Gather all lines in the records below that include the word "halfPeriod".

Records from a data source:
━━━━━━━━━━━━━━━━

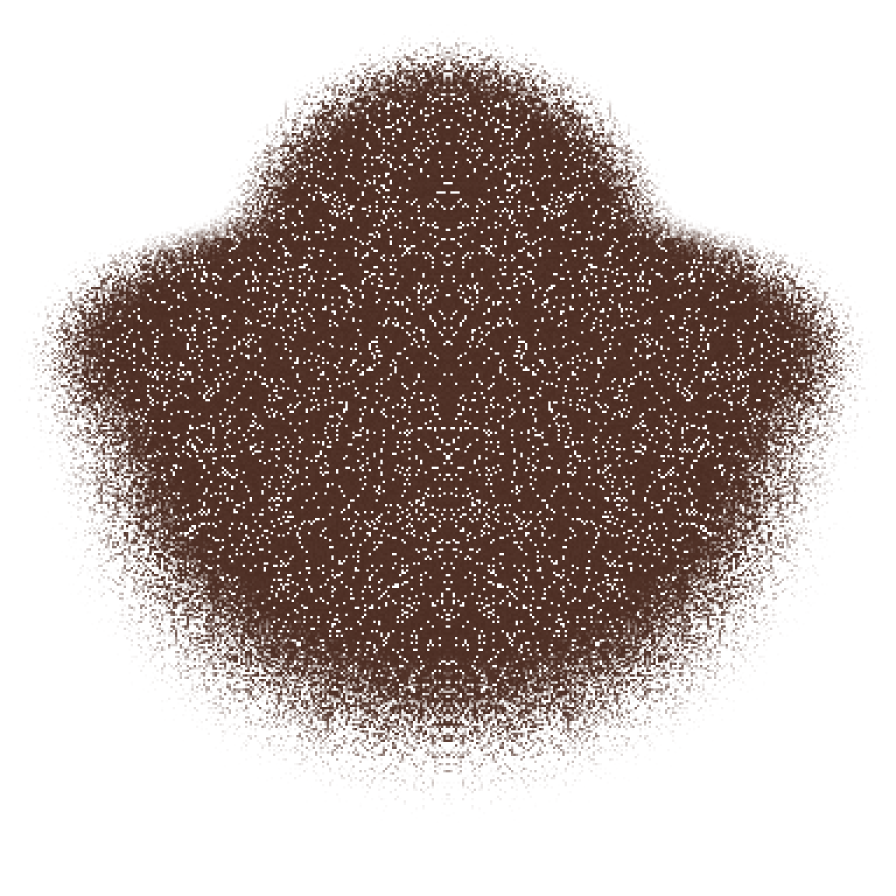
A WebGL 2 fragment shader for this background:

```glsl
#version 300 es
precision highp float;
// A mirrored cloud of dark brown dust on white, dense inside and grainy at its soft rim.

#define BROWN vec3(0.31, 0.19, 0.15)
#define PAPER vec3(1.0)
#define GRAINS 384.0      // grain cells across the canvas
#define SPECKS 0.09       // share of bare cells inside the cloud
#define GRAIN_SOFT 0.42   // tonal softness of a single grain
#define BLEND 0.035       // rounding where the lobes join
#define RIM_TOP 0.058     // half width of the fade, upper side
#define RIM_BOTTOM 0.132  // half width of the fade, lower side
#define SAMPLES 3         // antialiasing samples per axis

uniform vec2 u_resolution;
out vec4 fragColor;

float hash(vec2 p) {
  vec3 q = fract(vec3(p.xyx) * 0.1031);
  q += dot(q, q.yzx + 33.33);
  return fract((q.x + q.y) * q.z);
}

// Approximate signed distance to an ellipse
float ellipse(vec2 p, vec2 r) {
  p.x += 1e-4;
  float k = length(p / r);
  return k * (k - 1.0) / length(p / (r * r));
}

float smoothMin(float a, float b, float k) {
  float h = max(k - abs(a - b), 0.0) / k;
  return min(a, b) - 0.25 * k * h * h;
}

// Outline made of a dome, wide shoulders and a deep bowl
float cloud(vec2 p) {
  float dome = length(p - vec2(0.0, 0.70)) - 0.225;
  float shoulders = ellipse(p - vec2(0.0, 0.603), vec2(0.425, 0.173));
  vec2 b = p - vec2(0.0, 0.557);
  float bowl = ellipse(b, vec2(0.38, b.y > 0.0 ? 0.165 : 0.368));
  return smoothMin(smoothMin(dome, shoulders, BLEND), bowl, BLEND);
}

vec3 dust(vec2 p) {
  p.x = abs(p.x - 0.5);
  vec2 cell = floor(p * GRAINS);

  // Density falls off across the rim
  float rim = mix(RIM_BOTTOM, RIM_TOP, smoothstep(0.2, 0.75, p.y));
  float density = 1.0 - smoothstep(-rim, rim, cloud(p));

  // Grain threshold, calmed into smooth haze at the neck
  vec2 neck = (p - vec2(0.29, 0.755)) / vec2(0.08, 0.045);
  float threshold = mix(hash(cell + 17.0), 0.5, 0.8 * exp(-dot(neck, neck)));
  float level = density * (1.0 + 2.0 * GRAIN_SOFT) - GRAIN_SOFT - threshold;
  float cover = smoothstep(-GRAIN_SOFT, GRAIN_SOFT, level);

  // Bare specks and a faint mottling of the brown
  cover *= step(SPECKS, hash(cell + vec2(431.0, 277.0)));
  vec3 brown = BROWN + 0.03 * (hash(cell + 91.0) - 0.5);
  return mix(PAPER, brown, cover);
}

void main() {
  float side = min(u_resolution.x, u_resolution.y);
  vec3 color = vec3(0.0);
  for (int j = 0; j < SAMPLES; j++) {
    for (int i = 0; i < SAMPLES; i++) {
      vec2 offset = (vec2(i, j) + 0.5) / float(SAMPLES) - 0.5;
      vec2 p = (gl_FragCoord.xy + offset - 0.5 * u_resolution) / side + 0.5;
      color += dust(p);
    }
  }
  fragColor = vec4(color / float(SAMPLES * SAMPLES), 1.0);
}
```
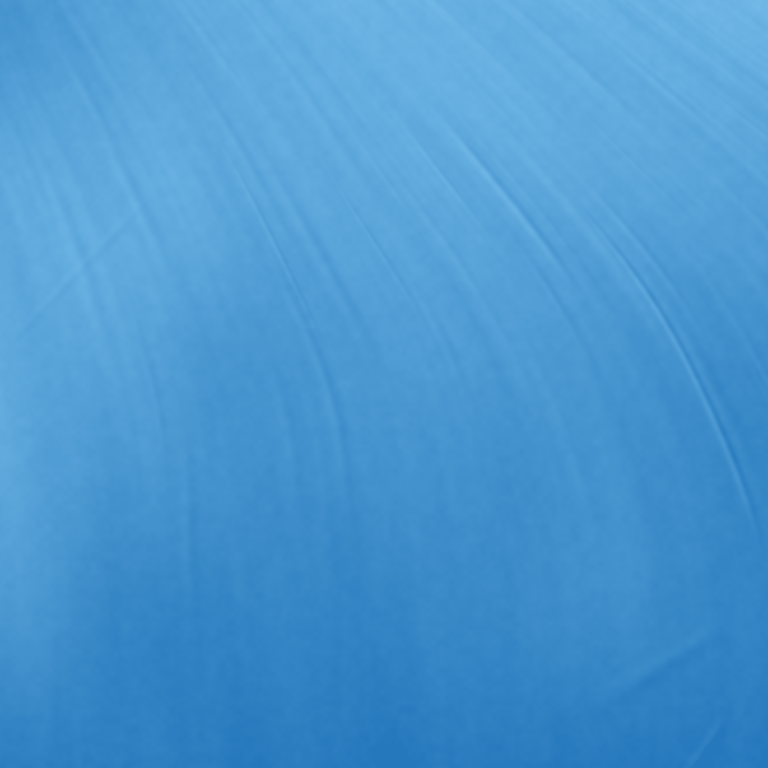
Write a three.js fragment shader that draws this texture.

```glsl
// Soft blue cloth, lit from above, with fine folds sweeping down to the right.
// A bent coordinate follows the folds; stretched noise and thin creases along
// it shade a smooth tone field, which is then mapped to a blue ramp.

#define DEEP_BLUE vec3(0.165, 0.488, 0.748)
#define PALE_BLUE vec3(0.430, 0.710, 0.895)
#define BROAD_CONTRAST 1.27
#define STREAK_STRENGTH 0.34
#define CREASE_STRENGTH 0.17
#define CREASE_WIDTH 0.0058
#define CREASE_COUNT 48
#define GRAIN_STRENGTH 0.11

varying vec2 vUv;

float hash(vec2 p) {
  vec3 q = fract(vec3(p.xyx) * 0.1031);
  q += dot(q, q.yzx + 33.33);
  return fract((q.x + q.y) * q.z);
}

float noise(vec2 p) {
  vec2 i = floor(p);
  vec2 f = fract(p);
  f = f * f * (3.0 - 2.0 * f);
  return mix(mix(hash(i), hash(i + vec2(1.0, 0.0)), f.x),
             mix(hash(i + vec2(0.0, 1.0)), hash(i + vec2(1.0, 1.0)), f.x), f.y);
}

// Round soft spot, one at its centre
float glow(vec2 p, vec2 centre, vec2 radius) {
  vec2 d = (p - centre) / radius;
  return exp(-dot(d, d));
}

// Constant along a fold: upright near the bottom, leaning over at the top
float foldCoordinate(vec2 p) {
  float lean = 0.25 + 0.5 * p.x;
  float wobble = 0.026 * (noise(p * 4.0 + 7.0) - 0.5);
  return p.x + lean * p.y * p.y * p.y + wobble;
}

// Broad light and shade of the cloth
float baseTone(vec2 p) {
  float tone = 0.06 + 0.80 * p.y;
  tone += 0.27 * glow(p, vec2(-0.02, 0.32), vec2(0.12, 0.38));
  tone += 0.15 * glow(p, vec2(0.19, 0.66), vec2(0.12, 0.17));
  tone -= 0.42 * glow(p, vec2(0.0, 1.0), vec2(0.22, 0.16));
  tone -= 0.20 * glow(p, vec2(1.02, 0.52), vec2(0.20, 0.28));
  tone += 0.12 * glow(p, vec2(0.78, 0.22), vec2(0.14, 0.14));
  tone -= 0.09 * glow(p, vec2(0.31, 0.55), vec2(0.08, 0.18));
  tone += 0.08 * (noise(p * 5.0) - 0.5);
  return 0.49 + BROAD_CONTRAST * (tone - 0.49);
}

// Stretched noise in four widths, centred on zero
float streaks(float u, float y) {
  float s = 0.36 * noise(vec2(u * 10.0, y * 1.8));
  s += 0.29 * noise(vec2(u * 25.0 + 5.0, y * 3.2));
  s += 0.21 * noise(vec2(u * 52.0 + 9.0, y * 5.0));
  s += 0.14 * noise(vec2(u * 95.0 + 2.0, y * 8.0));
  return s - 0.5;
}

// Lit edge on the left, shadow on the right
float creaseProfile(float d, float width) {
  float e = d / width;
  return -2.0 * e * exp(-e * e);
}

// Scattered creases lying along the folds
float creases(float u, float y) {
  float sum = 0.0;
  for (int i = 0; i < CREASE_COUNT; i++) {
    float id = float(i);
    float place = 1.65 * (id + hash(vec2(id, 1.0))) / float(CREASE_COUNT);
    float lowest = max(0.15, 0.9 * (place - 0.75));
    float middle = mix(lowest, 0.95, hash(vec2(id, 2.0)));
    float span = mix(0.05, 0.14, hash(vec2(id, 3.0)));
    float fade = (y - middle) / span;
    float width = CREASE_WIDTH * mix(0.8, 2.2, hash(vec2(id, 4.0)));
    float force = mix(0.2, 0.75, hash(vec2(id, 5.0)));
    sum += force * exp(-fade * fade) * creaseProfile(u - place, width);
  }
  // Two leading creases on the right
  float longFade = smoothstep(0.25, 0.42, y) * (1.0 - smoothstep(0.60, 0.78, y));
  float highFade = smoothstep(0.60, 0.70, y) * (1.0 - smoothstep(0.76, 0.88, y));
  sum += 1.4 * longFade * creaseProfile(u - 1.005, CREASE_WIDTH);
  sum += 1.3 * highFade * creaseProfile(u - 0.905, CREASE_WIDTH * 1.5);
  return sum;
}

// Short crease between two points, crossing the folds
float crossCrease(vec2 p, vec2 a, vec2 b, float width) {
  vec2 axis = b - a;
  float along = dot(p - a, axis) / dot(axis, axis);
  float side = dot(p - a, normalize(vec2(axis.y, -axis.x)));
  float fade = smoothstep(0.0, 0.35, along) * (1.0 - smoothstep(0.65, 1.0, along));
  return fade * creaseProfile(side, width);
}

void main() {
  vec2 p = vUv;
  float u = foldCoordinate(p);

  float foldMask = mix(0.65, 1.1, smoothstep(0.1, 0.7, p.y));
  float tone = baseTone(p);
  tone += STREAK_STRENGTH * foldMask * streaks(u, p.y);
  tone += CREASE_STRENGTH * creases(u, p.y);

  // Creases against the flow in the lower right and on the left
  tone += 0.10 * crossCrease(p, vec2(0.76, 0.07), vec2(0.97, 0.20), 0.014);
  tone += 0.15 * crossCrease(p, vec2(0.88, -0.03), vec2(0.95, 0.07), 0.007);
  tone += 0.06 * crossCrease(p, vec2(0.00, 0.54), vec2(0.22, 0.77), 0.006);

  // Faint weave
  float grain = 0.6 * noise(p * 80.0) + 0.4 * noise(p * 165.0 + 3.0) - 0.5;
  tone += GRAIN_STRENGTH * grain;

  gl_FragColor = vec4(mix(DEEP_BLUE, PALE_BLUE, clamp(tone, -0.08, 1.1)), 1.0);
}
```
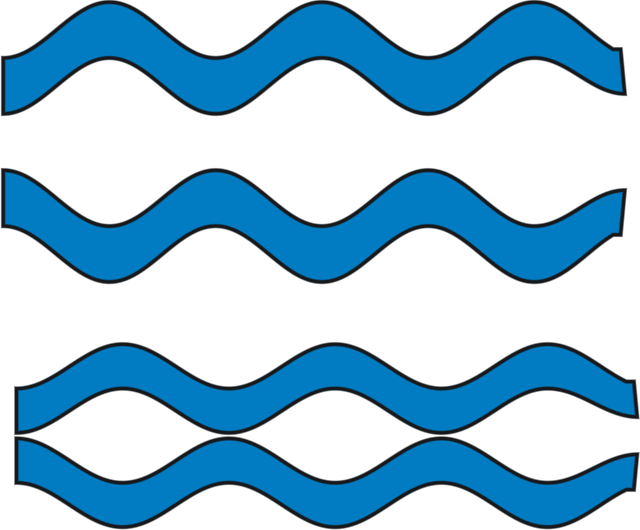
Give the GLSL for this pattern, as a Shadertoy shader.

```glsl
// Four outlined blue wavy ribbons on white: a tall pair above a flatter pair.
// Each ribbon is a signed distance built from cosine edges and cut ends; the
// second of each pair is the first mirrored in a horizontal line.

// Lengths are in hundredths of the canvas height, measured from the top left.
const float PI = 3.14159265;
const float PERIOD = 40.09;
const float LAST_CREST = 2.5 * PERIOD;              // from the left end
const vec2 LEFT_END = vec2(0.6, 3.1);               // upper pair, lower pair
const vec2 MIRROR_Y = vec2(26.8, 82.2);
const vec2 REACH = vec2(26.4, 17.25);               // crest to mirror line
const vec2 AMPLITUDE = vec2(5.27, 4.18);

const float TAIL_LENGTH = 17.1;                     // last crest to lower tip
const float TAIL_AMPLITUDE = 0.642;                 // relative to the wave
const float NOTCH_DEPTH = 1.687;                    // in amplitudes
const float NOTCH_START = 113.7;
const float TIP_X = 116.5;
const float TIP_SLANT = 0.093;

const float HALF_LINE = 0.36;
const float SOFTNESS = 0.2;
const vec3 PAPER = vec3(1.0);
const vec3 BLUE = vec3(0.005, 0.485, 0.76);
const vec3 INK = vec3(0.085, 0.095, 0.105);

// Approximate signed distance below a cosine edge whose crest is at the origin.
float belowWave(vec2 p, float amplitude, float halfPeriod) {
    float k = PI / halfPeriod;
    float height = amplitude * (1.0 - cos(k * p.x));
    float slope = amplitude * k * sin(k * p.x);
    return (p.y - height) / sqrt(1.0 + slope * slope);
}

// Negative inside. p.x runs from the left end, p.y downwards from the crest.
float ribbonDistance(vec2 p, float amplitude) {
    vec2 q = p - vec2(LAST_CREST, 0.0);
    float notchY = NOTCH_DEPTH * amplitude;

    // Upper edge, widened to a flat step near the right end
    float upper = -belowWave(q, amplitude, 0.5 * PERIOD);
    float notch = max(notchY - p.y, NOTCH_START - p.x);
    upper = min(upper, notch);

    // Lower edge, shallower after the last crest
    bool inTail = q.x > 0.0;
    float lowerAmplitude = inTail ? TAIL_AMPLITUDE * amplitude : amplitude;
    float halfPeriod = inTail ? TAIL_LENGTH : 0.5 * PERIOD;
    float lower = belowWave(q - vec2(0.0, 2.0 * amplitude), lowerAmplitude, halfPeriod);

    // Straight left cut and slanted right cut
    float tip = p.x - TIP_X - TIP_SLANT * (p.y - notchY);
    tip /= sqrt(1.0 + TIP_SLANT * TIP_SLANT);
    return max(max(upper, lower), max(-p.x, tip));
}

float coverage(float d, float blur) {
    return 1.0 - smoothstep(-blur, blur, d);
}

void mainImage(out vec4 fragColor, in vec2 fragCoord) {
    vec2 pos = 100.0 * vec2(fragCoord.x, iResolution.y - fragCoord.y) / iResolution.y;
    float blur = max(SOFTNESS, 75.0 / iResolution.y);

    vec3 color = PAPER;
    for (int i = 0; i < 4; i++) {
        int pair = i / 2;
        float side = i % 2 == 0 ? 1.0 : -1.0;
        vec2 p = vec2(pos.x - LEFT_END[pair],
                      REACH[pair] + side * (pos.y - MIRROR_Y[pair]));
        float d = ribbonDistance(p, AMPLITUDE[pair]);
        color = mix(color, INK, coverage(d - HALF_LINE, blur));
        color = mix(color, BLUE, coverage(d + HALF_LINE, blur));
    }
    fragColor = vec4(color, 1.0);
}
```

━━━━━━━━━━━━━━━━

Response area:
float belowWave(vec2 p, float amplitude, float halfPeriod) {
    float k = PI / halfPeriod;
    float halfPeriod = inTail ? TAIL_LENGTH : 0.5 * PERIOD;
    float lower = belowWave(q - vec2(0.0, 2.0 * amplitude), lowerAmplitude, halfPeriod);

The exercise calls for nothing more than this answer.